Nearly 20 years have passed since the journalist Malcolm Gladwell popularized the term tipping point, in his best-selling book of the same name. The phrase denotes the moment that a certain idea, behavior, or practice catches on exponentially and gains widespread currency throughout a culture. Having transcended its roots in sociological theory, the tipping point is now part of our everyday vernacular. We use it in scientific contexts to describe, for instance, the climatological point of no return that we'll hit if we allow average global temperatures to rise more than 2 degrees Celsius above preindustrial levels. But we also use it to describe everything from resistance movements to the disenchantment of hockey fans when their team is on a losing streak.

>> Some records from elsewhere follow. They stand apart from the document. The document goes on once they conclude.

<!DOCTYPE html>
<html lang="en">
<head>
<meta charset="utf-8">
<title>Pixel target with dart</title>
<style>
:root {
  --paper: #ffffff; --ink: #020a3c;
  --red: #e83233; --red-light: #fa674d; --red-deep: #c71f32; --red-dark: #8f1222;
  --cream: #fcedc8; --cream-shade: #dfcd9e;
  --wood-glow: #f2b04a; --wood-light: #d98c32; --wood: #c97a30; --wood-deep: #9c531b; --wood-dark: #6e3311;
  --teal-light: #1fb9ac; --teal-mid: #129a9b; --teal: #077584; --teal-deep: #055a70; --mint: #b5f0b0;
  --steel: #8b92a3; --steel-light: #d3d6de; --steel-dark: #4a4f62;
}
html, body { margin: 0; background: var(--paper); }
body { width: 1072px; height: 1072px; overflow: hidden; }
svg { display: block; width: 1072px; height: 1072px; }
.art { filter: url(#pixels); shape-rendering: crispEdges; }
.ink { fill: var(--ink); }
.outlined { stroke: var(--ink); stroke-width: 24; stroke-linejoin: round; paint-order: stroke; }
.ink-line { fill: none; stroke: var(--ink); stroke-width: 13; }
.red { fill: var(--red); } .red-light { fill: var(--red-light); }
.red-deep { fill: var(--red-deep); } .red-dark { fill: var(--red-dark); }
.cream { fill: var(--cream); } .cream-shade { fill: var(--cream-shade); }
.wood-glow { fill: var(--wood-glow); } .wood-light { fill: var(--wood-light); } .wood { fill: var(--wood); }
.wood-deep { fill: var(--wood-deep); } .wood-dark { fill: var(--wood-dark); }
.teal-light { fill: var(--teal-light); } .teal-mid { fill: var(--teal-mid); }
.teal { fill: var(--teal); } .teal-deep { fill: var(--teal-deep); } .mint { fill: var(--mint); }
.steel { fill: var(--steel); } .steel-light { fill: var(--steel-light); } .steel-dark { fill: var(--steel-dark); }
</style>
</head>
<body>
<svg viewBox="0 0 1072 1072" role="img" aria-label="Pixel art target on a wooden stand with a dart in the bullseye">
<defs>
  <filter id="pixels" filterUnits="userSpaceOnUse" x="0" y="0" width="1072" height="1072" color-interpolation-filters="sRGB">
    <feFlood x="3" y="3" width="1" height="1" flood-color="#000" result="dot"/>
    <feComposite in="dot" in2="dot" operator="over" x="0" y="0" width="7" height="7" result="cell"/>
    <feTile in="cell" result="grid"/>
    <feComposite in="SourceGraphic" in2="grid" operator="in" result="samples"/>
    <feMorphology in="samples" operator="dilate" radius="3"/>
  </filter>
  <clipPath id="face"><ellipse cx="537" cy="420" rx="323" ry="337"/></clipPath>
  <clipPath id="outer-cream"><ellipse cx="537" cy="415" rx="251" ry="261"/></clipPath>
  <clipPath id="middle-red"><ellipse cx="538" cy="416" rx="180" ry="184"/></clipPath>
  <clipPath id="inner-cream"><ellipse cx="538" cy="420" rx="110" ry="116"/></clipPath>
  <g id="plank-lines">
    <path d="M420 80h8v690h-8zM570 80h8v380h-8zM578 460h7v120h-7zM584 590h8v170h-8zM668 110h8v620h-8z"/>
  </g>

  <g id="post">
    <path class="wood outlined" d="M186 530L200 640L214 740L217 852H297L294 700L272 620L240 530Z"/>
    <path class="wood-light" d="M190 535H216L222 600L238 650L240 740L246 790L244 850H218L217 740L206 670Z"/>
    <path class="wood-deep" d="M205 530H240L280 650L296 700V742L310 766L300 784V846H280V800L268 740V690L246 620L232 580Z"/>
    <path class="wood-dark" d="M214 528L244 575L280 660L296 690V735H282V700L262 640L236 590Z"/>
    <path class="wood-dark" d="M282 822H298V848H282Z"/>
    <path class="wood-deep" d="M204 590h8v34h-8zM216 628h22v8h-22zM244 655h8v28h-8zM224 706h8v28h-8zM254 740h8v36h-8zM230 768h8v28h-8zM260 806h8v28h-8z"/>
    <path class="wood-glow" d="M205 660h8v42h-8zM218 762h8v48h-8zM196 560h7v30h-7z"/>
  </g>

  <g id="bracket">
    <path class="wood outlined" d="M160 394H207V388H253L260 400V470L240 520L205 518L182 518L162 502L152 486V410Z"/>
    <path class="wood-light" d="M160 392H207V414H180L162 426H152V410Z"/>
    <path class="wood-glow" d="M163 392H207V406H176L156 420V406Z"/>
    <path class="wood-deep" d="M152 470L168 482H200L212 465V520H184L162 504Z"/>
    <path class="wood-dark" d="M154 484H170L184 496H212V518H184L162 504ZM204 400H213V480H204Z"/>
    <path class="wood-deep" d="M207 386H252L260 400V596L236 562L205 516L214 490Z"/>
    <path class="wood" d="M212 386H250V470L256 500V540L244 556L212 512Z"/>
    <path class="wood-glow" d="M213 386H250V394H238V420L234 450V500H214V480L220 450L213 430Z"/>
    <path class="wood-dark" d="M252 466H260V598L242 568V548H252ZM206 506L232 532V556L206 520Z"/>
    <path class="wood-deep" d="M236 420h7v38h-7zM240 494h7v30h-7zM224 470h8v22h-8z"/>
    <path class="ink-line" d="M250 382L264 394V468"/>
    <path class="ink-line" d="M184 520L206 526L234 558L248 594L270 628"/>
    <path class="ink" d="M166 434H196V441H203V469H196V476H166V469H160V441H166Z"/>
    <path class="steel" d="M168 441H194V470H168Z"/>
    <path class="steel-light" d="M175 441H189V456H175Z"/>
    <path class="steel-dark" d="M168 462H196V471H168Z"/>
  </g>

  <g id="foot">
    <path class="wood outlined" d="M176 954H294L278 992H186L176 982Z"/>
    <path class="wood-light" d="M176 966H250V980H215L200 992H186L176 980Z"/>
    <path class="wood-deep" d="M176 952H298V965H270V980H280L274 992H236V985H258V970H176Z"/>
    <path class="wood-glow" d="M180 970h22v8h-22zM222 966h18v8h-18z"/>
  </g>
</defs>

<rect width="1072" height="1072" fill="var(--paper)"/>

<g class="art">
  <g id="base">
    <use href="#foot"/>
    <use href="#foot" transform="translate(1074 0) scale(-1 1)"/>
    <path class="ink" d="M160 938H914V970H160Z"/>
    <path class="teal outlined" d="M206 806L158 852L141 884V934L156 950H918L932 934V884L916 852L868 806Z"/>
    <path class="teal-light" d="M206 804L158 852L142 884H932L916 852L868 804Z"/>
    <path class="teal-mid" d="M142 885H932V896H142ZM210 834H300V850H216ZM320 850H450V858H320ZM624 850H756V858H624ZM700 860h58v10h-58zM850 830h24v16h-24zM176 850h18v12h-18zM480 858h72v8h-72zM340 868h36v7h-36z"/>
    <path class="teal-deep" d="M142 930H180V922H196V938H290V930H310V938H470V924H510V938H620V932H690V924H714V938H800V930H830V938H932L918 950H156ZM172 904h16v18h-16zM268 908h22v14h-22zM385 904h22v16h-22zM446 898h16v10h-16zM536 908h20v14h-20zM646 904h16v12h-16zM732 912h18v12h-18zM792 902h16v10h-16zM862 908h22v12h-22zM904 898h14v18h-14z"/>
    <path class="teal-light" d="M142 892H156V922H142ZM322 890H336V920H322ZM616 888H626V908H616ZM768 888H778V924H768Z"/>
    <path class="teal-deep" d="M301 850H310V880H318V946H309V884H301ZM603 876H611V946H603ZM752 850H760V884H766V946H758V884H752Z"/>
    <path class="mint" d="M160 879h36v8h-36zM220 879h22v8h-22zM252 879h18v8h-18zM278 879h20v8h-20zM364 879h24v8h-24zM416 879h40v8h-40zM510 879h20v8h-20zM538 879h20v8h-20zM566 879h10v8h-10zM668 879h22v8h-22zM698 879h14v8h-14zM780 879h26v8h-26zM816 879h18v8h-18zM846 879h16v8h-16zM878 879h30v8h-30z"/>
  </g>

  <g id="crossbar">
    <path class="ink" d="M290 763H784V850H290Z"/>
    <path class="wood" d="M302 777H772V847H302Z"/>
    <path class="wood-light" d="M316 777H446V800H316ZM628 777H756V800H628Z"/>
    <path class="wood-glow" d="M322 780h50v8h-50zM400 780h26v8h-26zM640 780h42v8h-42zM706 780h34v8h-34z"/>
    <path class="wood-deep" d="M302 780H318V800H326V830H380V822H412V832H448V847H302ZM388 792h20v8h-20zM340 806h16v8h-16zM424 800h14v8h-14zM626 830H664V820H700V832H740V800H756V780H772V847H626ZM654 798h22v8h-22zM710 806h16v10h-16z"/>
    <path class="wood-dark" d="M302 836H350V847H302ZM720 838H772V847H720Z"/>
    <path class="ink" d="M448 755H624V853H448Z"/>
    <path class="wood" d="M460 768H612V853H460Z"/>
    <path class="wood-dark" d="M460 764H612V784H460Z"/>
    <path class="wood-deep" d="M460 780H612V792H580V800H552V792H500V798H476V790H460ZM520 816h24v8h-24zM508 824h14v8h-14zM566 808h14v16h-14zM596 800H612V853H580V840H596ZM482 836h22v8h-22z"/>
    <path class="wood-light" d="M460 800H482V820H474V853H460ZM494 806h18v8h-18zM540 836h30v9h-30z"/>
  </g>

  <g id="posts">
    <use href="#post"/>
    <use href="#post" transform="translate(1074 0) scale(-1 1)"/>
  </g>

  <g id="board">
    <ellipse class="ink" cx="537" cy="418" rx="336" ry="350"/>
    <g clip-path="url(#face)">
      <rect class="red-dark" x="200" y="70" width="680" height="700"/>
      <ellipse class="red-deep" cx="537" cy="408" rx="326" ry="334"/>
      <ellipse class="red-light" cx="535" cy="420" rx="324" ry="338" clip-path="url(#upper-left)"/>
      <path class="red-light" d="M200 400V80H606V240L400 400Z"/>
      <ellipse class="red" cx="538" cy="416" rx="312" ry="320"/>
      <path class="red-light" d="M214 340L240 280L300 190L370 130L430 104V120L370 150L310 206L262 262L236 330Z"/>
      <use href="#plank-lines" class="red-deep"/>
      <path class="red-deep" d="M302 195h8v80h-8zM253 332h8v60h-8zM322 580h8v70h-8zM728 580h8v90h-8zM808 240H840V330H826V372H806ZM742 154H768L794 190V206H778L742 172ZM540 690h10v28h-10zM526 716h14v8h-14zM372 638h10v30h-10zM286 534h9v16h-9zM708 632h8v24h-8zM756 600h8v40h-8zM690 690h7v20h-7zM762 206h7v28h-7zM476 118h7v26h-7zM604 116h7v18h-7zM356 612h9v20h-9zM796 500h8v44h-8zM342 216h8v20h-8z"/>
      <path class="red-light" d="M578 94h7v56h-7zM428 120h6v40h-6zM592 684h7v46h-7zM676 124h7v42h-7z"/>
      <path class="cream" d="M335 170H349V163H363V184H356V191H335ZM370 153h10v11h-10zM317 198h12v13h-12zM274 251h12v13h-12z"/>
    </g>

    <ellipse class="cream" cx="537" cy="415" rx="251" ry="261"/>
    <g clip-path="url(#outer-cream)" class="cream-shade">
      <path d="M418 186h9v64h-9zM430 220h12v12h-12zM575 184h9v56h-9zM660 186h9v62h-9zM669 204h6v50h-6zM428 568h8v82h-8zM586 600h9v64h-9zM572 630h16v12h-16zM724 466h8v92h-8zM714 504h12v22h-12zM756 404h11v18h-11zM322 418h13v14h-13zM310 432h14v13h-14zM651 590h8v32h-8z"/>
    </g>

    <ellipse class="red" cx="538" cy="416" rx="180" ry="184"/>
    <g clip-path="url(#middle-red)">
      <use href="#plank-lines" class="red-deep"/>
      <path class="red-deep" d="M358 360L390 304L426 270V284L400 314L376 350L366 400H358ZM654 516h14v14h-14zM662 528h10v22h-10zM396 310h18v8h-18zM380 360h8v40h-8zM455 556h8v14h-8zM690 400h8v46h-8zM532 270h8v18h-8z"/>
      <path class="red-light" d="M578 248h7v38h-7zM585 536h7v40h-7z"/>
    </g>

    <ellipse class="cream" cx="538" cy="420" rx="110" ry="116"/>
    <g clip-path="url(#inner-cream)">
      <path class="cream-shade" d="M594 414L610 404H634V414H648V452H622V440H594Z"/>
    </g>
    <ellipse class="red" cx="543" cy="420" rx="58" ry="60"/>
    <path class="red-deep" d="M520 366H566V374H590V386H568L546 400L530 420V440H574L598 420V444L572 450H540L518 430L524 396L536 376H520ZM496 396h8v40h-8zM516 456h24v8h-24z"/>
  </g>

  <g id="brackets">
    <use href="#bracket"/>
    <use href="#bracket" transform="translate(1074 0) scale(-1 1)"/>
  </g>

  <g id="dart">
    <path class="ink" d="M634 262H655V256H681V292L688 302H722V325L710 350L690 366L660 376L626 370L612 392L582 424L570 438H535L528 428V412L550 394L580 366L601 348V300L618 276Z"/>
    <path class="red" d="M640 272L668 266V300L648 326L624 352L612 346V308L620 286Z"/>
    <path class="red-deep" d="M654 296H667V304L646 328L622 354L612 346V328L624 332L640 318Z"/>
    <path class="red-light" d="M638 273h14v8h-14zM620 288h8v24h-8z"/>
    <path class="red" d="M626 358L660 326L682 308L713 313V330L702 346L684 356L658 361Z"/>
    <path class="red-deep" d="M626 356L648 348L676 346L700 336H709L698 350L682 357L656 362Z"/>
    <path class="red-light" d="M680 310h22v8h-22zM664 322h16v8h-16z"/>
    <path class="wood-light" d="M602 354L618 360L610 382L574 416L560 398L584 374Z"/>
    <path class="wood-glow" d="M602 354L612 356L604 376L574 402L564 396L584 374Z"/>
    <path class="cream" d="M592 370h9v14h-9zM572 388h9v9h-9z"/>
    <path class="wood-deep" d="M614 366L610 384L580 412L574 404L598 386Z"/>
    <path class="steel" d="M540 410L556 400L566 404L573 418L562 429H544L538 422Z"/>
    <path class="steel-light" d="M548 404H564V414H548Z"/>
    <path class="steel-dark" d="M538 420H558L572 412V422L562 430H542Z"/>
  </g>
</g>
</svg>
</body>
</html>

By Mark Mancini
On Aug. 18, Iceland held a funeral for the first glacier lost to climate change. The deceased party was Okjökull, a historic body of ice that covered 14.6 square miles (38 square kilometers) in the Icelandic Highlands at the turn of the 20th century. But its glory days are long gone. In 2014, having dwindled to less than 1/15 its former size, Okjökull lost its status as an official glacier.
By Alex Schwartz
Among the many vendors at the Logan Square Farmers Market on Aug. 18 sat three young people peddling neither organic vegetables, gourmet cheese nor handmade crafts. Instead, they offered liberation from capitalism.
I’m a Psychotherapist – Here’s What I’ve Learned From Listening to Children Talk About Climate Change
By Caroline Hickman
Eco-anxiety is likely to affect more and more people as the climate destabilizes. Already, studies have found that 45 percent of children suffer lasting depression after surviving extreme weather and natural disasters. Some of that emotional turmoil must stem from confusion — why aren't adults doing more to stop climate change?